The first in our video interview series. The rapping Queen of Queens, Awkwafina, talks hip hop, hapas and hotness. Did we mention that her hit song is called “My Vag“?
“We’re 100 percent American, that’s a given. The real question is how are we going to keep hold to our cultural roots, which makes all of us richer as a country?”
Why are mash-up babies the cutest? Science of course! The incredible Helen Fisher, anthropologist and chief scientist at Match.com, talks to us about attraction, love, and why race doesn’t matter when it comes to desire.
Your 12 step guide to being the greatest Indian daughter-in-law. Even if you’re a white girl from Serbia.
Sometimes people come to America from other countries and then they have kids and then they give their kids dating advice. There’s quite a bit of old-country wisdom, a little bit of absurdity, a teensy bit of racism and a lot of hilarity.
Oh, to be able to choose the best of all worlds, and to feel bad about it all the time! Welcome to our lives.
Our Black-Indian-Baptist-Hindu-American Mash-Up Sharda shares with us how one Southern Baptist peeled back the layers to find her inner Hindu. It might have a little something to do with Donkey Kong.
As if it wasn’t hard enough to grow up and love your body. This is one woman’s story about different standards applied to her by her Korean family and American culture.
Going to your first Hanukkah/Chanuka/Khanuke party? We got you. Pro tips: Take Tums and don’t blow out the candles.

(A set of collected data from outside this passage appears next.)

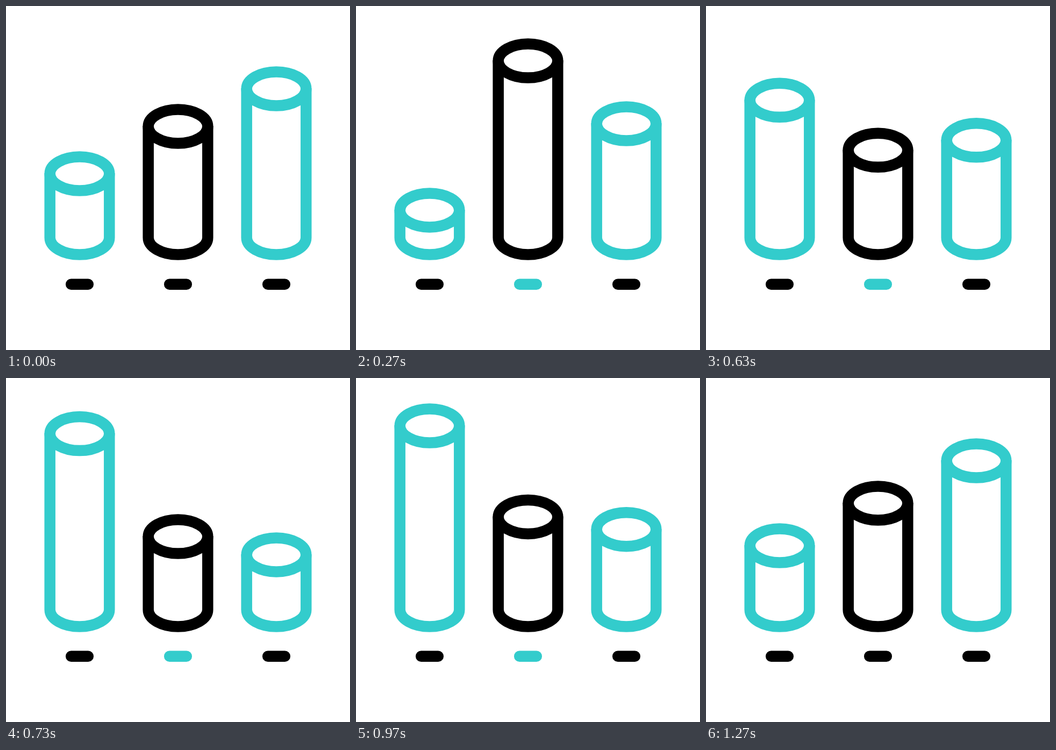
Write an HTML page with a canvas that moves like this. It is 640x640 px and loops after 1.67 s.

```html
<!DOCTYPE html>
<html lang="en">
<head>
<meta charset="utf-8">
<title>Cylinder chart</title>
<style>
  html, body { margin: 0; width: 100%; height: 100%; overflow: hidden; background: #fff; }
  canvas { display: block; width: 100vmin; height: 100vmin; }
</style>
</head>
<body>
<canvas id="stage" width="640" height="640"></canvas>
<script>
const ctx = document.getElementById('stage').getContext('2d');
const TEAL = '#33cccc', BLACK = '#000';
const LOOP = 1670, STEP = 100 / 3, LAST = 38;
const RX = 55.3, RY = 31.5, BASE = 431;
const DASH_Y = 517.7, DASH_HALF = 15.8;

// Symmetric ease with bezier handles (.5, 0) and (.5, 1)
function ease(x) {
  let lo = 0, hi = 1;
  for (let i = 0; i < 24; i++) {
    const u = (lo + hi) / 2;
    if (1.5 * u * (1 - u) + u ** 3 < x) lo = u; else hi = u;
  }
  return lo * lo * (3 - 2 * lo);
}

// Eased progress from 0 to 1 between two steps
function glide(step, from, to) {
  const x = (step - from) / (to - from);
  return x <= 0 ? 0 : x >= 1 ? 1 : ease(x);
}

// Height of each rim: a start level plus successive glides
const rims = [
  s => 312 + 68 * glide(s, 0, 8.3) - 311 * glide(s, 8.3, 26.7) + 243 * glide(s, 26.7, 37),
  s => 224 - 122 * glide(s, 0, 7.9) + 196 * glide(s, 7.9, 23.6) - 65 * glide(s, 24, 33),
  s => 154 + 67 * (glide(s, 0, 7) - glide(s, 7, 14.1))
           + 184 * (glide(s, 14.1, 23.7) - glide(s, 23.7, 37))
];

function drawCylinder(x, y, color) {
  ctx.strokeStyle = color;
  ctx.lineCap = 'butt';
  ctx.beginPath();
  ctx.ellipse(x, y, RX, RY, 0, 0, Math.PI * 2);
  ctx.stroke();
  ctx.beginPath();
  ctx.moveTo(x + RX, y - 1);
  ctx.ellipse(x, BASE, RX, RY, 0, 0, Math.PI);
  ctx.lineTo(x - RX, y - 1);
  ctx.stroke();
}

function drawDash(x, color) {
  ctx.strokeStyle = color;
  ctx.lineCap = 'round';
  ctx.beginPath();
  ctx.moveTo(x - DASH_HALF, DASH_Y);
  ctx.lineTo(x + DASH_HALF, DASH_Y);
  ctx.stroke();
}

function draw(time) {
  const step = Math.min(LAST, Math.floor((time % LOOP + 5) / STEP));
  const moving = step > 0 && step < LAST;
  ctx.fillStyle = '#fff';
  ctx.fillRect(0, 0, 640, 640);
  ctx.lineWidth = 20.5;
  rims.forEach((rim, i) => {
    const x = 137 + 183 * i, middle = i === 1;
    drawCylinder(x, rim(step), middle ? BLACK : TEAL);
    drawDash(x, middle && moving ? TEAL : BLACK);
  });
}

let start;
function tick(now) {
  start ??= now;
  draw(now - start);
  requestAnimationFrame(tick);
}
draw(0);
requestAnimationFrame(tick);
</script>
</body>
</html>
```
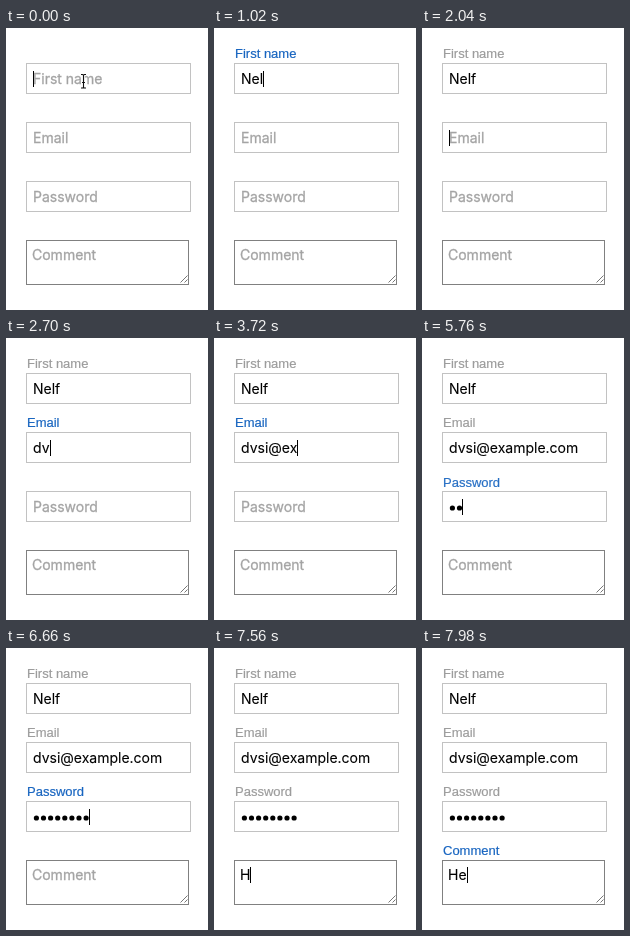
An HTML page for the animation above (8000 ms loop, 202 px wide and 282 px high).

```html
<!DOCTYPE html>
<html lang="en">
<head>
<meta charset="utf-8">
<title>Floating labels</title>
<style>
  html, body { margin: 0; width: 100%; height: 100%; overflow: hidden; background: #fff; }
  svg { display: block; width: 202px; height: 282px; }
  .box { fill: none; stroke: #c2c2c2; }
  .area { stroke: #808080; }
  .hint, .value { font: 14px Inter, Roboto, sans-serif; white-space: pre; }
  .hint { fill: #a4a4a4; stroke: #a4a4a4; stroke-width: .3px; }
  .value { fill: #000; stroke: #000; stroke-width: .1px; }
  .label { font: 13px "Liberation Sans", Arial, sans-serif; stroke-width: .2px; }
</style>
</head>
<body>
<svg id="stage" viewBox="0 0 202 282" xmlns="http://www.w3.org/2000/svg"></svg>
<script>
const LOOP = 8000, STEP = 60, FADE = 240;
const GRAY = [156, 156, 156], BLUE = [24, 101, 192];
const svg = document.getElementById('stage');

// keys: the time at which each character is typed
const fields = [
  { name: 'First name', top: 35, x: 27, text: 'Nelf', focus: 0, blur: 1740,
    keys: [660, 900, 1020, 1260] },
  { name: 'Email', top: 94, x: 27, text: 'dvsi@example.com', focus: 1740, blur: 5100,
    keys: [2340, 2580, 2880, 3120, 3120, 3480, 3720, 3840, 3960,
           4140, 4260, 4380, 4500, 4560, 4680, 4800] },
  { name: 'Password', top: 153, x: 27, secret: true, focus: 5100, blur: 6840,
    keys: [5580, 5760, 5940, 6120, 6360, 6480, 6600, 6660] },
  { name: 'Comment', top: 212, x: 26, text: 'He', area: true, focus: 6840, blur: LOOP,
    keys: [7560, 7980] }
];
const blinks = [[360, 660], [7320, 7560]];
const DOT = 7.1;

function add(tag, attrs, text = '') {
  const el = document.createElementNS(svg.namespaceURI, tag);
  set(el, attrs);
  el.textContent = text;
  return svg.appendChild(el);
}

function set(el, attrs) {
  for (const key in attrs) el.setAttribute(key, attrs[key]);
}

const show = (el, on) => set(el, { visibility: on ? 'visible' : 'hidden' });
const progress = (t, start) => {
  const p = Math.min(1, Math.max(0, (t - start) / FADE));
  return 1 - (1 - p) ** 2;
};
const mix = (a, b, p) => `rgb(${a.map((v, i) => Math.round(v + (b[i] - v) * p))})`;

for (const f of fields) {
  const { top, x, area } = f;
  f.base = top + (area ? 20 : 21);
  add('rect', {
    class: area ? 'box area' : 'box', x: 20.5, y: top + .5,
    width: area ? 162 : 164, height: area ? 44 : 30
  });
  f.hint = add('text', { class: 'hint', x, y: f.base }, f.name);
  f.value = add('text', { class: 'value', x, y: f.base });
  f.label = add('text', { class: 'label', x: 21 }, f.name);
  f.dots = f.secret
    ? f.keys.map((_, i) => add('circle', { cx: x + 3.4 + i * DOT, cy: top + 17, r: 2.6 }))
    : [];
}

// resize handle
add('path', { d: 'M174.5 254.5l7-7M178.5 254.5l3-3', stroke: '#777', fill: 'none' });

const caret = add('rect', { width: 1, height: 16, fill: '#000' });

const pointer = add('g', { fill: 'none' });
const beam = 'M75 46.5h1.5q1 0 1 1q0-1 1-1H80M77.5 47v12M75 60h1.5q1 0 1-1q0 1 1 1H80M76 54.5h3';
for (const [stroke, width] of [['#fff', 2.6], ['#111', 1.1]]) {
  pointer.appendChild(add('path', { d: beam, stroke, 'stroke-width': width }));
}

function draw(time) {
  const t = Math.floor(time / STEP) * STEP;
  for (const f of fields) {
    const count = f.keys.filter(k => k <= t).length;
    const rise = progress(t, f.keys[0]);
    const color = mix(BLUE, GRAY, progress(t, f.blur));

    show(f.hint, !count);
    f.value.textContent = f.secret ? '' : f.text.slice(0, count);
    f.dots.forEach((dot, i) => show(dot, i < count));
    set(f.label, { y: f.top - 5 + 15 * (1 - rise), opacity: rise, fill: color, stroke: color });

    if (t >= f.focus && t < f.blur) {
      const width = f.secret ? count * DOT - (count ? .8 : 0)
        : count ? f.value.getComputedTextLength() : 0;
      set(caret, { x: Math.round(f.x + width), y: f.base - 13 });
    }
  }
  show(caret, !blinks.some(([off, on]) => t >= off && t < on));
  show(pointer, t < 60);
}

const start = performance.now();
function tick() {
  draw((performance.now() - start) % LOOP);
  requestAnimationFrame(tick);
}
tick();
</script>
</body>
</html>
```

Co-founder Amy wrote a piece for TED about how different cultures parent. In Tokyo, 7-year-olds and 4-year-olds ride the subway alone and they LIVE!
A recipe from when we realized that Ashkenazi Jewish chicken soup probably didn’t originally have lime and cilantro in it.
Eat this after you have a baby. Or any other time.